At 7/15/14 11:28 PM, Seriousle wrote:
At 7/14/14 01:16 AM, Chronamut wrote:
even this thread has taught me a lot -so thanks guys :)just my 2 cents here as most other points i have, have been noted n brought up prior, but one thing i want to bring to your attention, and i can see you are both very 'paranoid' n private, however.. these traits will hurt you in the kickstarter game,
for the most part minus the potato salad of coarse because thats just lolz but a successful kickstarter will have 1 or both of 2 things.
1. it is very transparent in how funds will be spent. people are very hesitant to give you 10,000 to have you make 1 $150 box, and then disappear with the rest of the fund and never be heard of again.. kick starters that explain. this is how much i want and this is what its for exactly people read it/see it and go 'oh that seems reasonable' then they are happy to pitch in their 2 cents.
2. rewards. now this is a little more challenging for you, but take for example the cooler you brought up, thats successful because of its rewards, its almost all physicals and you get a reward for the donation you make, your not pitching money to support the research of a product as much as you are physically preording the product
the biggest turn off for people on kick starters seem to be goals without any real logic or basis, and thats usually not because the person behind it hasnt worked it out themselves its just they dont know / or refuse to put it out there how much they are spending on what and where and how they came up with that ammount..

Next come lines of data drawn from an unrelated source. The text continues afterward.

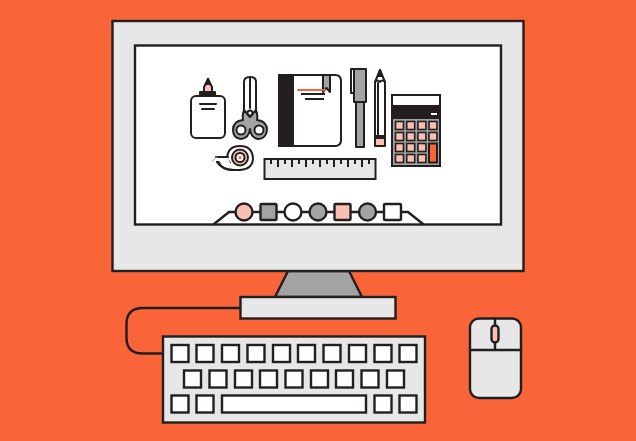
<!DOCTYPE html>
<html lang="en">
<head>
<meta charset="utf-8">
<title>Desktop computer with stationery</title>
<style>
:root {
  --orange: #f96438;
  --ink: #231f20;
  --shell: #e7e7e8;
  --grey: #a3a3a4;
  --pink: #f8bfb2;
  --white: #fff;
}
html, body { margin: 0; width: 636px; height: 441px; overflow: hidden; background: var(--orange); }
svg { display: block; }
.outlined { stroke: var(--ink); stroke-width: 2.4; stroke-linejoin: round; stroke-linecap: round; }
.fine { stroke-width: 2; }
.shell { fill: var(--shell); }
.white { fill: var(--white); }
.grey { fill: var(--grey); }
.pink { fill: var(--pink); }
.orange { fill: var(--orange); }
.ink { fill: var(--ink); }
.line { fill: none; }
.sharp { stroke-linejoin: miter; }
</style>
</head>
<body>
<svg width="636" height="441" viewBox="0 0 636 441" role="img" aria-label="Desktop computer showing stationery, with keyboard and mouse">
  <defs>
    <rect id="key" width="17" height="17"/>
    <rect id="calc-key" width="8" height="8"/>
    <g id="calc-row">
      <use href="#calc-key"/>
      <use href="#calc-key" x="11.2"/>
      <use href="#calc-key" x="22.4"/>
    </g>
  </defs>

  <rect class="orange" width="636" height="441"/>

  <g id="monitor" class="outlined sharp">
    <polygon class="grey" points="288,271 349,271 362,297 275,297"/>
    <rect class="shell" x="240.500" y="297" width="155" height="21.500"/>
    <rect class="shell" x="112.500" y="21" width="411" height="250"/>
    <rect class="white" x="135" y="45.500" width="366" height="179"/>
  </g>

  <g id="glue" class="outlined fine">
    <path class="pink" d="M208 79 L212 87 V93 H204 V87Z"/>
    <path class="ink" d="M208 79 L210 84 H206Z"/>
    <rect class="ink" x="200" y="92" width="15" height="4"/>
    <rect class="white" x="191" y="96" width="34" height="42" rx="5"/>
    <path class="line" d="M200 104H216M202 109H214"/>
  </g>

  <g id="scissors" class="outlined fine">
    <path class="white" d="M244 115V82Q244 77 250 77Q256 77 256 82V115L250 121Z"/>
    <path class="line" d="M250 78V108"/>
    <path class="grey" d="M244 110L250 117L256 110Q258 115 257 120Q267 121 267 130Q266 139 258 139Q251 138 250 129Q249 138 241 139Q233 138 233 130Q233 121 243 120Q242 115 244 110Z"/>
    <circle class="white" cx="241" cy="130" r="4.500"/>
    <circle class="white" cx="259" cy="130" r="4.500"/>
    <circle class="white" cx="250" cy="113" r="2.500"/>
  </g>

  <g id="notebook" class="outlined fine">
    <path class="white" d="M279 75H335Q341 75 341 81V140Q341 146 335 146H279Z"/>
    <rect class="ink" x="279" y="75" width="14" height="71"/>
    <path class="grey" d="M323 75H330V92L326.500 88L323 92Z"/>
    <path class="line" stroke-linecap="butt" d="M301 94H325M305 99H324"/>
    <path d="M298 90H325" fill="none" style="stroke:var(--orange)"/>
  </g>

  <g id="pen" class="outlined fine">
    <rect class="grey" x="356" y="99" width="8" height="48"/>
    <rect class="grey" x="354" y="69" width="12" height="33"/>
    <path class="white" d="M354 69H351V93H354Z"/>
  </g>

  <g id="pencil" class="outlined fine">
    <path class="white" d="M380 70L385 82V137H375V82Z"/>
    <path class="ink" d="M380 70L382 76H378Z"/>
    <path class="line" d="M375 82Q378 79 380 82Q382 79 385 82M378 83V136"/>
    <rect class="pink" x="375" y="138" width="10" height="8"/>
    <path class="line" d="M375 136H385"/>
  </g>

  <g id="calculator" class="outlined fine sharp">
    <rect class="grey" x="392" y="95" width="48" height="71"/>
    <rect class="white" x="392" y="95" width="48" height="11"/>
    <rect class="ink" x="392" y="106" width="48" height="12"/>
    <path d="M431 114H437" style="stroke:var(--white)" stroke-linecap="butt"/>
    <g class="pink" stroke-width="1.600">
      <use href="#calc-row" x="395.500" y="121.500"/>
      <use href="#calc-row" x="395.500" y="132.500"/>
      <use href="#calc-row" x="395.500" y="143.500"/>
      <use href="#calc-row" x="395.500" y="154.500"/>
      <use href="#calc-key" x="429" y="121.500"/>
      <use href="#calc-key" x="429" y="132.500"/>
    </g>
    <rect class="orange" x="429" y="143.500" width="8" height="19"/>
  </g>

  <g id="tape" class="outlined fine">
    <path class="white" d="M217 161Q222 170 233 170H240Q253 169 253 158Q252 146 240 146Q228 146 227 158Q228 161 230 163Q222 164 217 161Z"/>
    <path class="white" d="M212 161L216 157H228Q229 163 233 166Q223 167 219 161Z" stroke="none"/>
    <path class="line" d="M216 157H228M217 162Q222 170 234 170"/>
    <path class="line" d="M212 161L217 157" stroke-width="1" style="stroke:var(--grey);stroke-width:1"/>
    <circle class="pink" cx="240" cy="157.500" r="8"/>
    <circle class="white" cx="240" cy="157.500" r="4.500"/>
    <circle class="orange" cx="240" cy="157.500" r="1.500" stroke="none"/>
  </g>

  <g id="ruler" class="outlined fine sharp">
    <rect class="shell" x="264.500" y="159" width="111" height="20"/>
    <path class="line" stroke-linecap="butt" d="M271 159V164M278 159V167M285 159V164M292 159V167M299 159V164M306 159V167M313 159V164M320 159V167M327 159V164M334 159V167M341 159V164M348 159V167M355 159V164M362 159V167M369 159V164"/>
  </g>

  <g id="dock" class="outlined">
    <path class="line" d="M214 224L229 212H408L423 224"/>
    <circle class="pink" cx="244" cy="212" r="8.500"/>
    <rect class="grey" x="260.500" y="204" width="16" height="16" rx="1"/>
    <circle class="white" cx="293" cy="212" r="8.500"/>
    <circle class="grey" cx="318" cy="212" r="8.500"/>
    <rect class="pink" x="334.500" y="204" width="16" height="16" rx="1"/>
    <circle class="grey" cx="367.500" cy="212" r="8.500"/>
    <rect class="white" x="384" y="204" width="17" height="16" rx="1"/>
  </g>

  <g id="keyboard" class="outlined sharp">
    <path class="line" d="M240 308H143Q126.500 308 126.500 324V338Q126.500 353.500 143 353.500H163"/>
    <rect class="shell" x="163" y="336.500" width="262" height="86"/>
    <g id="top-keys" class="white">
      <use href="#key" x="171.500" y="345"/>
      <use href="#key" x="196.500" y="345"/>
      <use href="#key" x="222" y="345"/>
      <use href="#key" x="247.500" y="345"/>
      <use href="#key" x="273" y="345"/>
      <use href="#key" x="298" y="345"/>
      <use href="#key" x="323.500" y="345"/>
      <use href="#key" x="349" y="345"/>
      <use href="#key" x="374.500" y="345"/>
      <use href="#key" x="399.500" y="345"/>
    </g>
    <g id="middle-keys" class="white">
      <use href="#key" x="184" y="370.500"/>
      <use href="#key" x="209.500" y="370.500"/>
      <use href="#key" x="235" y="370.500"/>
      <use href="#key" x="260" y="370.500"/>
      <use href="#key" x="285.500" y="370.500"/>
      <use href="#key" x="311" y="370.500"/>
      <use href="#key" x="336" y="370.500"/>
      <use href="#key" x="361.500" y="370.500"/>
      <use href="#key" x="387" y="370.500"/>
    </g>
    <g id="bottom-keys" class="white">
      <use href="#key" x="171.500" y="395.500"/>
      <use href="#key" x="196.500" y="395.500"/>
      <rect x="222" y="395.500" width="144" height="17"/>
      <use href="#key" x="374.500" y="395.500"/>
      <use href="#key" x="399.500" y="395.500"/>
    </g>
  </g>

  <g id="mouse" class="outlined">
    <rect class="shell" x="470" y="318.500" width="51" height="79.500" rx="9"/>
    <path class="line" d="M470 350H521M495 319V350"/>
    <rect class="pink" x="491.500" y="325.500" width="7" height="17" rx="3.500"/>
  </g>
</svg>
</body>
</html>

so when a person comes across your kickstarter and sees you want 10,000 to create $150 lightboxes, and they have no idea the work or costs that go into creating them, how will they justify giving you any money?
tru enough! I am working out a breakdown as we speak - I often say the best way to learn is to fuck up, and then have everyone tell you what you did wrong - you learn MUCH faster then if you were to somehow understand this all beforehand and do ton of research - in field experience is always the best- after all - building codes are just an accumulation of what not to do after horrible things have happened when they were actually done..
my goal is to use photovoltaic strips as secondary power - they will not power the lightbox alone, but will instead provide auxillary power to the lithium ion rechargeable batteries inside, which will also be able to be plugged in to be recharged (ideally). Unfortunately as much as I would like these lightboxes to last forever.. it seems that even though the bulbs will never burn out, the transformers will eventually go. Constantly powered the lights can last anywhere from 5-10 years - and that is being lit non-stop.
Admittedly they don't look to bad during the day unlit, but look much better lit, even during the day.. the light just brings out a dimension to the image that makes it actually pop in 3d.
The batteries will need to be replaced eventually as well, as even rechargeable batteries don't last forever.. aand the photovoltaic cells will probably go eventually to. It is a problem with dealing with technology that, like everything, has a shelf life. My goal is to make it so that for a fee we can always repair them for people, or most of them can open it up, figure it out for themselves, and get the part they need to fix it themselves. Regardless most people won't have these on all the time and thus they should last years and years and years..
I have done a step by step breakdown of the price and where it is going on the kickstarter page - hopefully this helps :)
The price for the gallery is around the same price my friend who I am using his studio space paid for his, so I figure it is a good price, and will allow me to find one that has the resources I need. Also naturally I will not be neting 10 grand - probably more like 8 grand as with all the kickstarter rewards some of that will be eaten up through the rewards as well as the fees from the site, so I factored that into my price.